Give him the money! Republicans in Congress need to stifle their hostility towards President Obama, and approve his emergency request for funds to alleviate our border disaster. Only by signing on for the $3.7 billion “fix” will the GOP place this “urgent humanitarian crisis” squarely in Mr. Obama’s lap, where it belongs.
As House Speaker John Boehner recently said, Obama has been president for five and a half years; it’s time he took responsibility for something, and this border mess is a good place to start.
The flood of young unaccompanied minors across our border is a catastrophe – for the children and for the country. There’s no place to put them, no way to process all of them, we have legal impediments to deporting them; really, nobody knows what to do. President Obama has a plan -- let’s see if it works. Instead of allowing him to shirk responsibility by refusing to go along with his program, Congress needs to quickly climb aboard. Let him own the fruits of his labors.
Only by signing on for the $3.7 billion “fix” will the GOP place this “urgent humanitarian crisis” squarely in Mr. Obama’s lap, where it belongs.
Make no mistake, President Obama is to blame for the immigration fiasco. Despite front-page articles in the New York Times and elsewhere blaming a 2008 sex trafficking bill or rampant gang violence in Central America for the crush of illegal youngsters flooding our border, it is clear that the trigger for the sudden influx was President Obama’s campaign-motivated Deferred Action for Childhood Arrivals Program (DACA), aka the “Dream Act.”
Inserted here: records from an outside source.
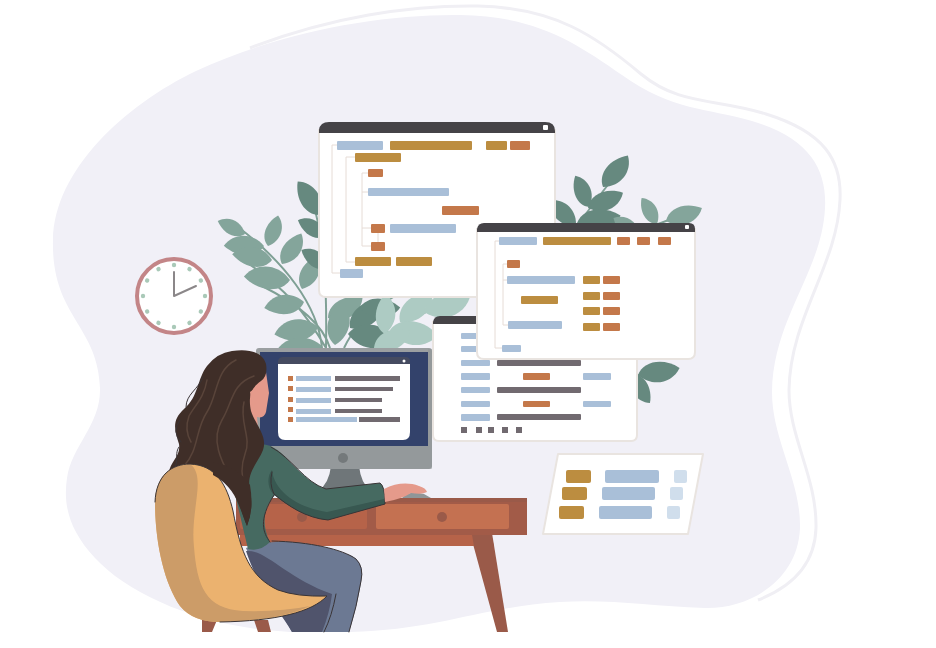
<!DOCTYPE html>
<html lang="en">
<head>
<meta charset="utf-8">
<title>Programmer at work</title>
<style>
:root{--backdrop:#f1f0f7;--paper:#fff;--edge:#e9e4e0;--bar:#454347;--blue:#a9bfd8;--pale-blue:#d0deec;--gold:#bc8d40;--rust:#c4784a;--slate:#716a70;--leaf:#84a59b;--leaf-dark:#66897f;--leaf-pale:#adcbc3;--stem:#7fa095;--navy:#33426b;--steel:#9b9fa1;--wood:#b66349;--wood-light:#c47151;--wood-dark:#9a5a49;--hair:#3f2e28;--hair-light:#59443a;--skin:#e59a8b;--sweater:#466a61;--sweater-dark:#385851;--jeans:#6c7993;--jeans-dark:#50546c;--chair:#ebb26f;--chair-dark:#cc9c68;--line:#3a3436}
html,body{margin:0;background:var(--paper);overflow:hidden}
svg{display:block;width:936px;height:648px}
.window{fill:var(--paper);stroke:var(--edge);stroke-width:2}
.bar{fill:var(--bar)}
.blue{fill:var(--blue)}.pale{fill:var(--pale-blue)}.gold{fill:var(--gold)}.rust{fill:var(--rust)}.slate{fill:var(--slate)}
.guide{fill:none;stroke:#e6dcd6;stroke-width:1}
.leaf{fill:var(--leaf)}.leaf-dark{fill:var(--leaf-dark)}.leaf-pale{fill:var(--leaf-pale)}
.stem{fill:none;stroke:var(--stem);stroke-width:2}
.ink{fill:none;stroke:var(--line);stroke-width:1;stroke-linecap:round}
.strand{fill:none;stroke:var(--hair-light);stroke-width:1.5;stroke-linecap:round}
</style>
</head>
<body>
<svg viewBox="0 0 936 648" role="img" aria-label="Woman programming at a desk, with code windows floating around her monitor">
<defs>
<path id="leaf" d="M0 0C6-13 25-15 40-4C32 10 13 13 0 0Z"/>
<g id="ticks" fill="#a9c9b8"><circle cy="-31" r="2.2"/><circle cy="31" r="2.2"/><circle cx="31" r="2.2"/><circle cx="-31" r="2.2"/></g>
</defs>

<g id="backdrop">
<path fill="none" stroke="#f0eff4" stroke-width="3" d="M250 48C330 17 410 5 478 6C555 8 596 36 641 74C680 106 715 98 766 114C824 132 842 160 840 200C837 266 790 318 789 390C789 438 817 477 816 528C815 562 794 586 758 600"/>
<path fill="var(--backdrop)" d="M53 240C54 170 125 105 196 71C280 32 380 14 460 15C535 16 575 42 622 75C672 111 708 108 752 121C810 138 827 170 825 208C822 272 773 318 772 392C772 440 801 480 800 528C798 580 750 609 705 608C650 606 610 599 560 602C480 607 440 630 350 632H290C205 628 130 596 95 558C69 530 63 505 67 478C72 445 101 425 100 388C98 325 51 316 53 240Z"/>
</g>

<g id="plants">
<path class="stem" d="M322 348C318 305 284 262 238 227M326 348C305 312 285 288 246 262M330 348C322 320 290 300 262 286M326 348C327 290 325 240 312 200M344 348C362 310 400 290 430 282M372 348C400 320 430 310 456 300"/>
<g class="leaf">
<use href="#leaf" transform="translate(245 234)rotate(211)scale(.75)"/>
<use href="#leaf" transform="translate(264 246)rotate(186)"/>
<use href="#leaf" transform="translate(268 246)rotate(-66)scale(.8)"/>
<use href="#leaf" transform="translate(272 260)rotate(194)"/>
<use href="#leaf" transform="translate(282 264)rotate(-52)scale(.9)"/>
<use href="#leaf" transform="translate(290 280)rotate(190)scale(1.15)"/>
<use href="#leaf" transform="translate(304 302)rotate(177)"/>
<use href="#leaf" transform="translate(302 289)rotate(-60)scale(.9)"/>
<use href="#leaf" transform="translate(318 327)rotate(176)scale(1.1)"/>
<use href="#leaf" transform="translate(322 346)rotate(176)scale(1.2)"/>
<use href="#leaf" transform="translate(328 318)rotate(-25)"/>
<use href="#leaf" transform="translate(335 345)rotate(-76)scale(1.1)"/>
</g>
<g class="leaf-dark">
<use href="#leaf" transform="translate(320 215)rotate(242)"/>
<use href="#leaf" transform="translate(326 236)rotate(215)scale(.8)"/>
<use href="#leaf" transform="translate(328 268)rotate(220)scale(.8)"/>
<use href="#leaf" transform="translate(350 328)rotate(-35)scale(1.1)"/>
<use href="#leaf" transform="translate(360 308)rotate(5)"/>
<use href="#leaf" transform="translate(348 334)rotate(10)scale(1.2)"/>
</g>
<g class="leaf-pale">
<use href="#leaf" transform="translate(385 334)rotate(-84)"/>
<use href="#leaf" transform="translate(400 322)rotate(-38)scale(1.1)"/>
<use href="#leaf" transform="translate(390 330)rotate(12)scale(1.2)"/>
<use href="#leaf" transform="translate(424 312)rotate(-12)scale(1.2)"/>
<use href="#leaf" transform="translate(374 348)rotate(-20)"/>
</g>
<path class="stem" d="M552 262C572 232 592 205 614 177M620 262C640 225 660 222 692 214M634 376L662 371M634 378L648 390"/>
<g class="leaf-dark">
<use href="#leaf" transform="translate(603 187)rotate(-46)"/>
<use href="#leaf" transform="translate(589 207)rotate(-108)scale(.85)"/>
<use href="#leaf" transform="translate(588 208)rotate(-18)scale(.95)"/>
<use href="#leaf" transform="translate(576 224)rotate(-135)scale(.9)"/>
<use href="#leaf" transform="translate(577 223)rotate(-4)scale(1.1)"/>
<use href="#leaf" transform="translate(638 375)rotate(-4)scale(1.05)"/>
<use href="#leaf" transform="translate(632 374)rotate(64)scale(.85)"/>
</g>
<g class="leaf">
<use href="#leaf" transform="translate(657 224)rotate(-115)scale(.75)"/>
<use href="#leaf" transform="translate(666 221)rotate(-14)scale(.95)"/>
<use href="#leaf" transform="translate(640 236)rotate(-140)scale(.8)"/>
</g>
</g>

<g id="clock" transform="translate(174 296)">
<circle r="37" fill="#fff" stroke="#c38587" stroke-width="4"/>
<use href="#ticks"/><use href="#ticks" transform="rotate(30)"/><use href="#ticks" transform="rotate(60)"/>
<path d="M0-24V0L22-10" fill="none" stroke="#8b8789" stroke-width="2" stroke-linecap="round" stroke-linejoin="round"/>
</g>

<g id="tree-window">
<path class="window" d="M319 130H555V290Q555 297 548 297H326Q319 297 319 290Z"/>
<path class="bar" d="M319 133V130Q320 122 329 122H545Q555 122 555 131V133Z"/>
<rect x="543" y="125" width="5" height="5" rx="1" fill="#fff"/>
<path class="guide" d="M337 145H332V273H340M355 157H346V262H355M368 173H362V246H371M362 192H368M362 228H371M378 233V242"/>
<g class="blue"><rect x="337" y="141" width="46" height="9" rx="1"/><rect x="368" y="188" width="81" height="8" rx="1"/><rect x="390" y="224" width="66" height="9" rx="1"/><rect x="340" y="269" width="23" height="9" rx="1"/></g>
<g class="gold"><rect x="390" y="141" width="82" height="9" rx="1"/><rect x="486" y="141" width="21" height="9" rx="1"/><rect x="355" y="153" width="46" height="9" rx="1"/><rect x="355" y="257" width="36" height="9" rx="1"/><rect x="396" y="257" width="36" height="9" rx="1"/></g>
<g class="rust"><rect x="510" y="141" width="20" height="9" rx="1"/><rect x="368" y="169" width="15" height="8" rx="1"/><rect x="442" y="206" width="37" height="9" rx="1"/><rect x="371" y="224" width="14" height="9" rx="1"/><rect x="371" y="242" width="14" height="9" rx="1"/></g>
</g>

<g id="list-window">
<path class="window" d="M433 322H637V435Q637 441 631 441H439Q433 441 433 435Z"/>
<path class="bar" d="M433 324V322Q434 316 440 316H637V324Z"/>
<g class="blue"><rect x="461" y="333" width="29" height="6" rx="1"/><rect x="461" y="346" width="29" height="6" rx="1"/><rect x="461" y="360" width="29" height="6" rx="1"/><rect x="461" y="373" width="29" height="7" rx="1"/><rect x="461" y="387" width="29" height="6" rx="1"/><rect x="461" y="401" width="29" height="6" rx="1"/><rect x="461" y="414" width="29" height="7" rx="1"/><rect x="583" y="373" width="28" height="7" rx="1"/><rect x="583" y="401" width="28" height="6" rx="1"/></g>
<g class="slate"><rect x="497" y="360" width="84" height="6" rx="1"/><rect x="497" y="387" width="84" height="6" rx="1"/><rect x="497" y="414" width="84" height="6" rx="1"/><rect x="461" y="427" width="6" height="6"/><rect x="476" y="427" width="6" height="6"/><rect x="488" y="427" width="6" height="6"/><rect x="502" y="427" width="6" height="6"/><rect x="516" y="427" width="6" height="6"/></g>
<g class="rust"><rect x="523" y="373" width="27" height="7" rx="1"/><rect x="523" y="401" width="27" height="6" rx="1"/></g>
</g>

<g id="table-window">
<path class="window" d="M477 229H695V352Q695 359 688 359H484Q477 359 477 352Z"/>
<path class="bar" d="M477 232V229Q478 223 484 223H689Q695 223 695 229V232Z"/>
<rect x="685" y="225" width="4" height="4" rx="1" fill="#fff"/>
<path class="guide" d="M499 241H495V348H502M507 264H503V325H508M503 280H507"/>
<g class="blue"><rect x="499" y="237" width="38" height="8" rx="1"/><rect x="507" y="276" width="68" height="8" rx="1"/><rect x="508" y="321" width="54" height="8" rx="1"/><rect x="502" y="345" width="19" height="7" rx="1"/></g>
<g class="gold"><rect x="543" y="237" width="68" height="8" rx="1"/><rect x="521" y="296" width="37" height="8" rx="1"/><rect x="583" y="276" width="17" height="8" rx="1"/><rect x="583" y="292" width="17" height="8" rx="1"/><rect x="583" y="307" width="17" height="8" rx="1"/><rect x="583" y="323" width="17" height="8" rx="1"/></g>
<g class="rust"><rect x="617" y="237" width="13" height="8" rx="1"/><rect x="637" y="237" width="13" height="8" rx="1"/><rect x="658" y="237" width="13" height="8" rx="1"/><rect x="507" y="260" width="13" height="8" rx="1"/><rect x="603" y="276" width="17" height="8" rx="1"/><rect x="603" y="292" width="17" height="8" rx="1"/><rect x="603" y="307" width="17" height="8" rx="1"/><rect x="603" y="323" width="17" height="8" rx="1"/></g>
</g>

<g id="slanted-sheet">
<path class="window" stroke-linejoin="round" d="M558 454H703L688 534H543Z"/>
<g class="gold"><rect x="566" y="470" width="25" height="13" rx="2"/><rect x="562" y="487" width="25" height="13" rx="2"/><rect x="559" y="506" width="25" height="13" rx="2"/></g>
<g class="blue"><rect x="605" y="470" width="54" height="13" rx="2"/><rect x="602" y="487" width="53" height="13" rx="2"/><rect x="599" y="506" width="53" height="13" rx="2"/></g>
<g class="pale"><rect x="674" y="470" width="13" height="13" rx="2"/><rect x="670" y="487" width="13" height="13" rx="2"/><rect x="667" y="506" width="13" height="13" rx="2"/></g>
</g>

<g id="monitor">
<path fill="#6f7679" d="M331 466H359Q361 484 371 491V498H318V491Q329 484 331 466Z"/>
<rect x="256" y="348" width="176" height="121" rx="3" fill="var(--steel)"/>
<rect x="260" y="352" width="168" height="94" fill="var(--navy)"/>
<path fill="#868c8f" d="M428 349H432V469H256V446H428Z" opacity=".35"/>
<circle cx="343" cy="458" r="5" fill="#74797b"/>
<path fill="#fff" d="M278 362H410V432Q410 440 403 440H285Q278 440 278 432Z"/>
<path fill="#454b60" d="M278 364V361Q279 357 283 357H405Q410 357 410 361V364Z"/>
<circle cx="404" cy="361" r="1.5" fill="#fff"/>
<g class="rust"><rect x="288" y="376" width="5" height="5"/><rect x="288" y="386" width="5" height="5"/><rect x="288" y="397" width="5" height="5"/><rect x="288" y="407" width="5" height="5"/><rect x="288" y="417" width="5" height="5"/></g>
<g class="blue"><rect x="296" y="376" width="35" height="5"/><rect x="296" y="387" width="35" height="5"/><rect x="296" y="398" width="35" height="5"/><rect x="296" y="409" width="35" height="5"/><rect x="296" y="417" width="61" height="5"/></g>
<g class="slate"><rect x="335" y="376" width="65" height="5"/><rect x="335" y="387" width="58" height="4"/><rect x="335" y="398" width="47" height="4"/><rect x="335" y="409" width="47" height="4"/><rect x="359" y="417" width="41" height="5"/></g>
</g>

<g id="desk">
<path fill="var(--wood-dark)" d="M470 533H492L508 632H497Z"/>
<rect x="240" y="533" width="250" height="13" fill="var(--wood)"/>
<path fill="var(--wood-dark)" d="M472 535H491L494 546H474Z"/>
<rect x="236" y="498" width="291" height="37" fill="#a25b48"/>
<rect x="240" y="504" width="127" height="25" rx="2" fill="var(--wood)"/>
<rect x="376" y="504" width="133" height="25" rx="2" fill="var(--wood-light)"/>
<rect x="236" y="498" width="291" height="4" fill="var(--wood-dark)"/>
<circle cx="302" cy="517" r="5" fill="var(--wood-dark)"/><circle cx="442" cy="517" r="5" fill="var(--wood-dark)"/>
<path fill="#8f9698" d="M402 498Q408 490 424 494L431 498Z"/>
</g>

<g id="woman">
<g id="legs">
<path fill="var(--jeans)" d="M246 548C280 534 330 546 352 556Q363 562 362 576Q358 604 349 632H292C284 616 264 590 246 548Z"/>
<path fill="var(--jeans-dark)" d="M246 551C266 549 286 578 332 594Q330 612 322 632H292C282 614 258 588 246 551Z"/>
<path class="ink" d="M272 541C310 542 342 549 356 559Q364 567 361 581Q357 606 349 632M336 594Q332 616 324 632"/>
</g>
<g id="torso">
<path fill="var(--sweater)" d="M246 450C264 436 280 450 290 462C302 474 312 484 326 489L380 483Q385 486 385 504L328 520C306 518 288 506 275 495C265 506 260 522 270 542Q260 552 248 549L234 490Z"/>
<path fill="var(--sweater-dark)" d="M272 470C274 492 299 508 327 512L384 499L385 504L328 520C306 518 288 506 273 494C266 486 268 474 272 470Z"/>
<path class="ink" d="M271 447C292 458 304 482 326 489L380 483Q385 486 385 504L328 520C306 518 288 506 274 494Q269 484 272 472M274 495C258 520 263 533 270 542"/>
</g>
<path id="hand" fill="var(--skin)" d="M384 489C396 483 408 482 419 486Q426 488 427 492Q422 495 411 493Q402 499 385 502Z"/>
<g id="head">
<path fill="var(--skin)" d="M250 380L266 372L269 393L266 412Q264 419 257 417L258 428L246 424Z"/>
<path fill="var(--hair)" d="M232 351C250 348 263 353 266 364Q268 376 261 381C251 388 248 396 251 411C255 424 268 436 263 450C257 465 246 472 250 492Q254 508 247 526C239 506 237 486 216 474Q192 463 169 473C170 461 181 457 179 444C174 429 172 420 184 409C199 396 197 379 207 366Q217 353 232 351Z"/>
<path fill="var(--skin)" d="M250 392Q256 386 259 393Q258 403 252 406Z"/>
<path class="strand" d="M236 360C215 370 218 395 207 412C195 430 199 450 184 466M254 376C231 384 233 402 222 420C210 440 222 462 230 477M244 402C239 422 252 438 245 454Q239 471 245 488M207 380C204 398 195 405 189 416Q184 430 191 442"/>
<path class="ink" d="M203 377C198 390 186 394 186 407M180 420Q171 432 181 442M169 472C182 466 173 455 179 447"/>
</g>
</g>

<g id="chair">
<path fill="var(--wood-dark)" d="M202 620H217L212 632H202ZM254 620H268L271 632H258Z"/>
<path fill="var(--chair)" d="M155 502C156 475 172 464 190 464C216 465 227 485 233 511C241 554 250 577 278 590Q297 597 327 596C312 612 277 621 220 622Q193 622 180 606C164 583 155 542 155 502Z"/>
<path fill="var(--chair-dark)" d="M155 502C156 475 172 464 190 464C207 476 190 510 194 547C197 585 205 609 243 611Q281 612 310 606C287 617 255 621 220 622Q193 622 180 606C164 583 155 542 155 502Z"/>
<path class="ink" d="M155 502C156 475 172 464 190 464C216 465 227 485 233 511C241 554 250 577 278 590Q297 597 327 596C312 612 277 621 220 622"/>
</g>
<path id="hair-tip" fill="var(--hair)" d="M213 462Q239 467 250 485Q254 508 247 526C239 508 237 488 213 475Z"/>
</svg>
</body>
</html>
So far this fiscal year there have been more than 52,000 children unaccompanied children taken into custody, mostly from Central America; that’s nearly twice the total from last year and 10 times the number from 2009.
For the record, countries like El Salvador and Honduras have long been violent. Since the mid- 1990s those two countries have ranked in the top ten most violent countries in the world. What’s changed is the perceived likelihood of these kids being allowed to stay in the U.S.
In passing the DACA, Obama said "it makes no sense to expel talented young people who are, for all intents and purposes, Americans."
This message trickled south -- the U.S. president was easing up on deportations of children who had grown up in the States. Parents took this as an invitation and began to ship their kids north.
As Homeland Security head Jeh Johnson told NBC, "The criminal smuggling organizations are putting out a lot of disinformation about supposed free passes." Right -- disinformation coming directly from the White House.
In a recent trip to Central America, during which he tried to turn around the escalating problem, Vice President Joe Biden went to the heart of the matter: "Children and adults arriving with their children [in the U.S.] are not eligible to benefit from the passage of immigration reform legislation or from the Deferred Action for Childhood Arrivals process.”
In campaigning for the Hispanic vote in 2012, and especially in politically crucial Nevada, Colorado and Florida, Obama pulled out all stops.
His campaign outspent Romney’s on Spanish-language TV stations in those states by nearly two-to-one. Obama even filmed a commercial appealing to Latinos in their native tongue. But nothing had the impact of the DACA, President Obama’s personal Dream Act, which stifled rumblings about the Obama administration’s record-setting deportations.
Weeks before the election, the New York Times wrote, “Mr. Obama’s strong position [with Hispanics] is in no small part due to his signing of an executive order giving temporary legal status to many illegal immigrants who entered the country as children.”
Initiating the DACA was brilliant; Hispanic voters rejoiced that their children could live without fear of deportation, and have a shot at legal status. They turned out in droves to vote, favoring Mr. Obama over GOP candidate Mitt Romney by 71% to 27%.
Unfortunately, Obama’s Dream Act was also broadcast south of the border, luring families into making what turns out to be a well calculated bet; most of the children apprehended at the border will remain in the U.S.
An overwhelmed court system and indifferent enforcement means that few will be deported; they may be lost in the shadows, but they will not likely have to go home. And, judging from the mood of the country, if they grow up, and graduate from high school, chances are they will eventually be offered a path to legal status. It’s a million-dollar gamble, which tens of thousands of families are eager to make.
Republicans should not stand in the way of President Obama’s plan to solve this border crisis. The country is alarmed; it wants a solution. Like it or not (and it’s not how I would like to see my tax dollars spent), we do need more judges to handle the overflow of cases and more money will need to be spent on border security.
Politically, the GOP will lose by being obstructionist. As important, they will win by letting the president spend $1.8 billion on new detention centers.
How will that sit with the Hispanic voter?
Also, let’s see how President Obama deals with Democrats alarmed about his proposals to speed deportations of the children. Senate Judiciary Chairman Patrick Leahy has said he will fight “tooth and nail” any changes in the laws prohibiting returning minors to Central America.Others, like Sen. Richard Durbin, have also expressed reservations.
Maybe, after all, it’s not just Republicans who hinder our activist president. Maybe President Obama just isn’t very good at working with Congress.